Merseyside Fire & Rescue Service (MFRS) hosted the first session of a pilot water safety programme at Watertree Aquatics Centre on 28th April, coinciding with the National Fire Chiefs Council (NFCC) Be Water Aware Week.
The focus of the Be Water Aware campaign, currently running between 25 April and 1 May 2022, is accidental drowning, with statistics showing nearly 50 percent of people who accidentally drowned in 2020 had no intention of entering the water.
MFRS designed the seven-week water safety programme, which is being piloted with Year 6 students from Windsor Street Primary School, to increase awareness in local children of the dangers of open water.
The Service’s Road & Water Safety Lead Station Manager John Maddox worked alongside MFRS Fire Control operator Kath Harkin, a qualified swimming instructor, to coordinate the programme.
“We’re proud to launch this pilot programme in Be Water Aware Week, helping these students learn how to identify risks of open water and understand their environment to keep themselves safe,” SM Maddox said.
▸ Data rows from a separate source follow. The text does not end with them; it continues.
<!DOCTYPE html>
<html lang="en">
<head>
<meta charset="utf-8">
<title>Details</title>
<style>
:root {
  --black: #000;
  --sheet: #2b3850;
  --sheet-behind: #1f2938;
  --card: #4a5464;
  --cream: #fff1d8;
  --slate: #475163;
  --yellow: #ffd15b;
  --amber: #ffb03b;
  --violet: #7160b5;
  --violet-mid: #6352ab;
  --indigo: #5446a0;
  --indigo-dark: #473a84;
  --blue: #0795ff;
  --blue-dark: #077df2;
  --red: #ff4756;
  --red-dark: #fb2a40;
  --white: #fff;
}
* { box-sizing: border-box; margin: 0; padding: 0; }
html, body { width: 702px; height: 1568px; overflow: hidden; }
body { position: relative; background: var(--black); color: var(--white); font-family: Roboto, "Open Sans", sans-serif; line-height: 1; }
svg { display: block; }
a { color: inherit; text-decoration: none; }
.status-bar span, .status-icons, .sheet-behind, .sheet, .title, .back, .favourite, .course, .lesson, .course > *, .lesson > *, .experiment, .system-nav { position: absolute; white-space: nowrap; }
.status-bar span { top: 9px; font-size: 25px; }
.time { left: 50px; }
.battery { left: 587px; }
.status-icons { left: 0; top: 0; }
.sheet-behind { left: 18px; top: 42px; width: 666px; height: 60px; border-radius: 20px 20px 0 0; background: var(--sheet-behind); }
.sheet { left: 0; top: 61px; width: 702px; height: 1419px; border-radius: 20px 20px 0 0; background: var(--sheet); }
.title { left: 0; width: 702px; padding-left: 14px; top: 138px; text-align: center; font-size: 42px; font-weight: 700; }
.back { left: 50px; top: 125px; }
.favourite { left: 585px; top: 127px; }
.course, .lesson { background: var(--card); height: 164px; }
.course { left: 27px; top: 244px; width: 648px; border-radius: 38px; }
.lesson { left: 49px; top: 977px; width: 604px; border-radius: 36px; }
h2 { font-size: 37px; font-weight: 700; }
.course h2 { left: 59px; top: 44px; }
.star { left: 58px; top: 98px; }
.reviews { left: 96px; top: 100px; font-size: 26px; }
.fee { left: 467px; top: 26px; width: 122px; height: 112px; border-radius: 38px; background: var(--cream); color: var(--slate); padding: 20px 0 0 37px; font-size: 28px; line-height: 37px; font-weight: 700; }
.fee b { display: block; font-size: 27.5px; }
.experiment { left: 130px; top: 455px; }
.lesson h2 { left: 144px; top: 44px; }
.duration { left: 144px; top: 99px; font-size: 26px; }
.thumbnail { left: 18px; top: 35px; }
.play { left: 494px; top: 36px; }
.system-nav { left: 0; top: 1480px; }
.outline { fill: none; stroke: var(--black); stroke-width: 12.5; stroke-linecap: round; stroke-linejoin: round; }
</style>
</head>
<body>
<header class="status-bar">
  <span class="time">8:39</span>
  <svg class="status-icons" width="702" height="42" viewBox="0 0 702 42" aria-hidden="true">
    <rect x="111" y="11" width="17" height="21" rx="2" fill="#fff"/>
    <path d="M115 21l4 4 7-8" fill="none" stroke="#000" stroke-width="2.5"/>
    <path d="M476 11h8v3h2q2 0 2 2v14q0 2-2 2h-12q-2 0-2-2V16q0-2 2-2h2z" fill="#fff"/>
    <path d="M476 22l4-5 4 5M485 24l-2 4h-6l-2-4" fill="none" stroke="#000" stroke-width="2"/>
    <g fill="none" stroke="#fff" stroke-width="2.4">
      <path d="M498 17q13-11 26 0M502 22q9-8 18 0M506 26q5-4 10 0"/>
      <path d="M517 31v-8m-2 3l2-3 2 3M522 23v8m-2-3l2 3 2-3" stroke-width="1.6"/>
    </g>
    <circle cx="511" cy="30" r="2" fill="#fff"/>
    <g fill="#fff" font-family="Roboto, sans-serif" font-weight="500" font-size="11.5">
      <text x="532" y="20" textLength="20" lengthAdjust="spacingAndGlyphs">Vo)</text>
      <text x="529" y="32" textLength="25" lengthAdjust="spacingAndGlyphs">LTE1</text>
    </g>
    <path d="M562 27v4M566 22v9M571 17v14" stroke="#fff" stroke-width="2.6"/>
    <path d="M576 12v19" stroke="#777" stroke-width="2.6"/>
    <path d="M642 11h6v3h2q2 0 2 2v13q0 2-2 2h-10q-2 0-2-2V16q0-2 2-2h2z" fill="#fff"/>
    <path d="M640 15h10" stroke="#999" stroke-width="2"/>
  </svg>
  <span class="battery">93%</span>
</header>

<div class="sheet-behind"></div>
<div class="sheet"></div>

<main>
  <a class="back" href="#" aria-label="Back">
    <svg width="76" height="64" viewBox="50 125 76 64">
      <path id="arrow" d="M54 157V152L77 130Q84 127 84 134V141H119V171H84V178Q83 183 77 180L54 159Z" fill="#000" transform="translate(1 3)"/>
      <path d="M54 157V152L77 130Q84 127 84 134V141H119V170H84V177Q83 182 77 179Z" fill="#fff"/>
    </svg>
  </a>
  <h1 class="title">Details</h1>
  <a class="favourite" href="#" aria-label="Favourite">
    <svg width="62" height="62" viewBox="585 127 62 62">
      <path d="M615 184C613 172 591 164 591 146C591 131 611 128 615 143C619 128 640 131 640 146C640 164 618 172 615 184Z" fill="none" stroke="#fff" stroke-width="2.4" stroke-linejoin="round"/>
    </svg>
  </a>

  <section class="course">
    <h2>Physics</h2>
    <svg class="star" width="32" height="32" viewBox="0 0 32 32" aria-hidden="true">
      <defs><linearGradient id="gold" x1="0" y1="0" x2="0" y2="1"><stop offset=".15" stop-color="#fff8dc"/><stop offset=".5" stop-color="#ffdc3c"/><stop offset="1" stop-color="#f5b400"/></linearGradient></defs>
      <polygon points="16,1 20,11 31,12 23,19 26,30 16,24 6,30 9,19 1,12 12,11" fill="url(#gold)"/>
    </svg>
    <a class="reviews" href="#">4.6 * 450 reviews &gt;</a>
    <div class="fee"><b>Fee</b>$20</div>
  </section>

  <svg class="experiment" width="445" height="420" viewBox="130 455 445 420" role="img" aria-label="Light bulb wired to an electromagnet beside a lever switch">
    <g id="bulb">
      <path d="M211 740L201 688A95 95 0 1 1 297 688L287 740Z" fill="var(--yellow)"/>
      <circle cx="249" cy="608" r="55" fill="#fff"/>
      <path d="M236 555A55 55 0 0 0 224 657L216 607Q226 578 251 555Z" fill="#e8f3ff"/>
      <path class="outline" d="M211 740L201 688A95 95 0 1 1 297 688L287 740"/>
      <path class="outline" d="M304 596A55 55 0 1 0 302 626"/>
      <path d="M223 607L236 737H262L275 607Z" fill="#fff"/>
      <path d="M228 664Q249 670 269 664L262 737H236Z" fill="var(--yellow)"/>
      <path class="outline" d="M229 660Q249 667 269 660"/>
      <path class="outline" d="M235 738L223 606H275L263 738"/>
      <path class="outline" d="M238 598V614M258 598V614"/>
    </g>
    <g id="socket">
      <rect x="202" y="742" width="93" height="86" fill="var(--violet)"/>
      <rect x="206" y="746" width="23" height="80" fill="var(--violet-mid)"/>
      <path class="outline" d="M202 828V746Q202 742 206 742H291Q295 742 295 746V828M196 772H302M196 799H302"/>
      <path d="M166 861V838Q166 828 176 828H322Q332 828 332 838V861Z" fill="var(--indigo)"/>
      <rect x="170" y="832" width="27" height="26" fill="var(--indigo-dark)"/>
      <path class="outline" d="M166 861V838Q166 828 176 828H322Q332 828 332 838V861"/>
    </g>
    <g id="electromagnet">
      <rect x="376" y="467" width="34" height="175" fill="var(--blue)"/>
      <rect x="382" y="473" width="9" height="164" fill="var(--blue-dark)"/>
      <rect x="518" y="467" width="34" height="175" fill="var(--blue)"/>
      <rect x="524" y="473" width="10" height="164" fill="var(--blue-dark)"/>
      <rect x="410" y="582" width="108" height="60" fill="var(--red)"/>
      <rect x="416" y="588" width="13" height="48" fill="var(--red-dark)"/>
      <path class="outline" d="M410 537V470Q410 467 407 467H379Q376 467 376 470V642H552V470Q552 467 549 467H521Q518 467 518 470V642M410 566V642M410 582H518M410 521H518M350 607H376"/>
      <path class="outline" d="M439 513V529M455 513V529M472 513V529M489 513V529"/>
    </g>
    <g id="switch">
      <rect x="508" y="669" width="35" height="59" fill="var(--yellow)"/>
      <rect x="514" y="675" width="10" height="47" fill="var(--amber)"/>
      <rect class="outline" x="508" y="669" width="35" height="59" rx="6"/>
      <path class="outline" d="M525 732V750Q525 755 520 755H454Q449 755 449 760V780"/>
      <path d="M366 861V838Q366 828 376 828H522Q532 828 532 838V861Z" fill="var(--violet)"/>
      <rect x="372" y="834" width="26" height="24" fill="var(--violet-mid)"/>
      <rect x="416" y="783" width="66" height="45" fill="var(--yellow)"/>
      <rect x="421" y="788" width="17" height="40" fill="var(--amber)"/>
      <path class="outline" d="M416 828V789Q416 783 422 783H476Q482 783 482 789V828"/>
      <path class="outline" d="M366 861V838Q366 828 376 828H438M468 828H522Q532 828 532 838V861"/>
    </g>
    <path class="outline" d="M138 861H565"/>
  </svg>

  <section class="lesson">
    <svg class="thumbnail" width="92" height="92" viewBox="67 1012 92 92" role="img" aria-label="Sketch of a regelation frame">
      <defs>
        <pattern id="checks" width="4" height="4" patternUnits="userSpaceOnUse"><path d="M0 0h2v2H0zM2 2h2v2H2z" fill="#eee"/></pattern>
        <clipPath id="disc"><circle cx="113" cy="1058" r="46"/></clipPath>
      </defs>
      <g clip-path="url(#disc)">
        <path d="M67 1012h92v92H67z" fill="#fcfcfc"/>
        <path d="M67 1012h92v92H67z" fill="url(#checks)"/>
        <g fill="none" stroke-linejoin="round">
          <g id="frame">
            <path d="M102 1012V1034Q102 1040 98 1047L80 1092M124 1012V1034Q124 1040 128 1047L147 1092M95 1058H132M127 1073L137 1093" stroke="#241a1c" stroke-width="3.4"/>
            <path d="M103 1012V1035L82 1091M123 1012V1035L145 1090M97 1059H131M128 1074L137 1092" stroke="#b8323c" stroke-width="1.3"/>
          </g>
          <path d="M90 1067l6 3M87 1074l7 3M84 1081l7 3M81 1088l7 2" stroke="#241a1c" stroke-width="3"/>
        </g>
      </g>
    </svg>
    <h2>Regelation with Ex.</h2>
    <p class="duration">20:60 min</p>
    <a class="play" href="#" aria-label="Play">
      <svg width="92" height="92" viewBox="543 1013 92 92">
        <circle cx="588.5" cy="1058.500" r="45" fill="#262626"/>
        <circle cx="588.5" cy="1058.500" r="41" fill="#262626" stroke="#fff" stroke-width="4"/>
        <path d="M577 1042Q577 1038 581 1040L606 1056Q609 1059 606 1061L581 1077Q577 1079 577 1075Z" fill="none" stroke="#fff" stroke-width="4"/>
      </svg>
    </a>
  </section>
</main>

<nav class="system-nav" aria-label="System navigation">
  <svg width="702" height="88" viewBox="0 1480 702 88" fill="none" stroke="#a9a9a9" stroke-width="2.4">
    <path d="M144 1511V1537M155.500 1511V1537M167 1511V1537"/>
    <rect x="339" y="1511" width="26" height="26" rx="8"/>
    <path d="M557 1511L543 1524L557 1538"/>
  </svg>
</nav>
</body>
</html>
“Here in Merseyside, we have the River Mersey, the coastline, a network of canals as well as lakes, ponds and many other open bodies of water, meaning a pilot programme such as this is particularly important for our local community.”
The sessions in the first five weeks will focus on swimming competency and confidence, with the support of Wavertree Aquatics Centre staff, before an in-class educational session in week six with SM Maddox and the community safety team.
In the programme’s final week, the students will have the chance to implement their new skills in an open water session at Liverpool Watersports Centre.
“The focus of the programme is on water safety and survival, developing key skills so if they saw somebody in trouble, they know what to do to help, or if they find themselves in trouble, they have the key skills to enable them to survive,” Kath Harkin said.
“It was really encouraging to see the group having a go at everything today and having the chance to talk to them about the dangers of water and the right information to pass on if they are in trouble and do need to contact the emergency services.”
NFCC Lead for Drowning Prevention Dawn Whittaker said the timing of the Be Water Aware campaign was important.
“NFCC work closely with fire services and partners to encourage people to be safe around water and to highlight the risk of accidental drowning.
“As the weather improves, fire services across the country, along with our colleagues in HM Coastguard and RNLI, can be faced with huge numbers of calls to help people in trouble in water.
“By raising awareness now, we hope to keep people safe and reduce the number of injuries and fatalities in water as summer approaches.”
The effects of cold water shock and not knowing how to self-rescue can cause even strong swimmers to drown. Even on warm days, the temperature in open water can remain very cold, causing a physical reaction making it difficult to control breathing, cause panic and make it difficult to swim.
If you do find yourself in difficulty in the water, don’t panic, fight your instinct to thrash around, lean back in the water and float on your back until the effects of cold water shock pass. Then you can call for help or swim to safety.
If someone is in trouble in water, call 999. At the coast, ask for the coastguard. If you are inland, ask for the Fire & Rescue Service. You should never enter the water to attempt a rescue.